What is inscribed on the surface of the paper is the impression of the shape between paper and pavement, of the skin between two surfaces. This skin is a repository of touch, the remembrance of tactile experience written across it; it is this memory that McAlpine recuperates by exposing the paper to light. She creates an epidermal image, a liminal membrane that registers the reverberations made when we perceive the world through touch. This is a two-way experience made by employing a haptic mode of vision. The echo of the pavement is the echo of our experience of the ground (falling down, scraping it with our hands as children, or summer days spent without shoes). This delicate excavation of forgotten surfaces reminds us of the precarity of experience and how expansive lacunas can spread in our consciousness and sink the everyday poetry that we rarely stop to notice. Poetry derives from the Greek verb poieisis, which meant to both continue and transform the world. McAlpine’s work drips with poeisis, dredging the gaps between our daily remembrances and returning their shapes to our image world.

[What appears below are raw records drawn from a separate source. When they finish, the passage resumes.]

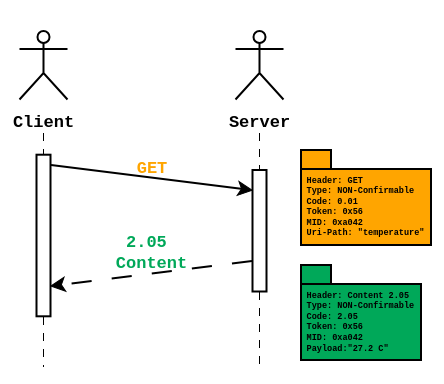
<!DOCTYPE html>
<html lang="en">
<head>
<meta charset="utf-8">
<title>Client and server sequence diagram</title>
<style>
:root {
  --ink: #000;
  --paper: #fff;
  --request: #ffa500;
  --response: #00a859;
}
* { box-sizing: border-box; margin: 0; padding: 0; }
html, body { width: 444px; height: 384px; overflow: hidden; background: var(--paper); }
.diagram {
  position: relative;
  width: 444px;
  height: 384px;
  overflow: hidden;
  color: var(--ink);
  font: bold 17px/21px "Liberation Mono", monospace;
}
.drawing { position: absolute; inset: 0; fill: none; stroke: var(--ink); stroke-width: 2; }
.actor-head, .activation { fill: var(--paper); }
.lifeline { stroke-width: 1; stroke-dasharray: 8 8; }
.return { stroke-dasharray: 20.2 20.2; }
.arrowhead { fill: var(--ink); stroke-width: 1; }
.label { position: absolute; width: 100px; text-align: center; white-space: nowrap; }
.client { left: -6.5px; top: 112px; }
.server { left: 209.5px; top: 112px; }
.get { left: 102px; top: 158px; color: var(--request); }
.content { left: 101.5px; top: 232px; color: var(--response); }
.note { position: absolute; left: 299.5px; }
.note-tab { width: 32px; height: 19px; border: 2px solid var(--ink); border-bottom: 0; }
.note-body {
  height: 78px;
  padding: 6px 5px 0;
  border: 2px solid var(--ink);
  font-size: 8.55px;
  line-height: 10.6px;
  white-space: nowrap;
  list-style: none;
}
.note-request { top: 148.5px; width: 132px; }
.note-request > * { background: var(--request); }
.note-response { top: 263.7px; width: 122px; }
.note-response > * { background: var(--response); }
</style>
</head>
<body>
<main class="diagram">
  <svg class="drawing" width="444" height="384" viewBox="0 0 444 384" aria-hidden="true">
    <defs>
      <g id="actor">
        <circle class="actor-head" cx="0" cy="37" r="6"/>
        <path d="M0 43V73M-24 49H24M-24 99.500L0 73L24 99.500"/>
      </g>
      <path id="arrow" class="arrowhead" d="M0 0L-14 7L-10.500 0L-14 -7Z"/>
    </defs>
    <use href="#actor" x="43.500"/>
    <use href="#actor" x="259.500"/>
    <path class="lifeline" d="M43.500 133V154M43.500 317V367"/>
    <path class="lifeline" d="M259.500 133V170M259.500 292V367"/>
    <rect class="activation" x="36.500" y="154.700" width="14" height="161.600"/>
    <rect class="activation" x="252.500" y="170" width="14" height="121.500"/>
    <line x1="51" y1="165" x2="243" y2="189"/>
    <use href="#arrow" transform="translate(252 190.200) rotate(7.200)"/>
    <line class="return" x1="252" y1="261" x2="61" y2="284.700"/>
    <use href="#arrow" transform="translate(51 286) rotate(172.900)"/>
  </svg>

  <p class="label client">Client</p>
  <p class="label server">Server</p>
  <p class="label get">GET</p>
  <p class="label content">2.05&nbsp;<br>Content</p>

  <section class="note note-request">
    <div class="note-tab"></div>
    <ul class="note-body">
      <li>Header: GET</li>
      <li>Type: NON-Confirmable</li>
      <li>Code: 0.01</li>
      <li>Token: 0x56</li>
      <li>MID: 0xa042</li>
      <li>Uri-Path: "temperature"</li>
    </ul>
  </section>

  <section class="note note-response">
    <div class="note-tab"></div>
    <ul class="note-body">
      <li>Header: Content 2.05</li>
      <li>Type: NON-Confirmable</li>
      <li>Code: 2.05</li>
      <li>Token: 0x56</li>
      <li>MID: 0xa042</li>
      <li>Payload:"27.2 C"</li>
    </ul>
  </section>
</main>
</body>
</html>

Elizabeth McAlpine (1973, London) lives and works in Arles, France. Her work has been included in the following selected exhibitions: Collected at Pier 24, San Francisco, Ordinary Pictures at Walker Art Center, Minneapolis, On Exactitude and Science at The School of the Museum of Fine Arts, Boston, The Secret Life of Images, Kunstverein Freiburg, Freiburg, The Lasting at National Gallery of Modern Art Rome, Everyday Epiphanies, Photography and Daily Life Since 1969 at The Metropolitan Museum of Art, New York as well as Perth Institute of Contemporary Art, Australia and Gertrude Contemporary, Melbourne; Spike Island, London; The Barbican, London; Kadist Foundation, Paris, deCordova Museum and Sculpture Park, Lincoln, Massachusetts. Among her solo shows: Light Reading at LauraBartlett Gallery, London (2017), Cinematic sediments at Rita Urso Gallery, Milan (2015); With Time on My Hands at Laurel Gitlen Gallery, New York (2015); Tip Toe at LauraBartlett Gallery, London (2014) and Imaginary Solutions at SPACEX, Exeter (2007)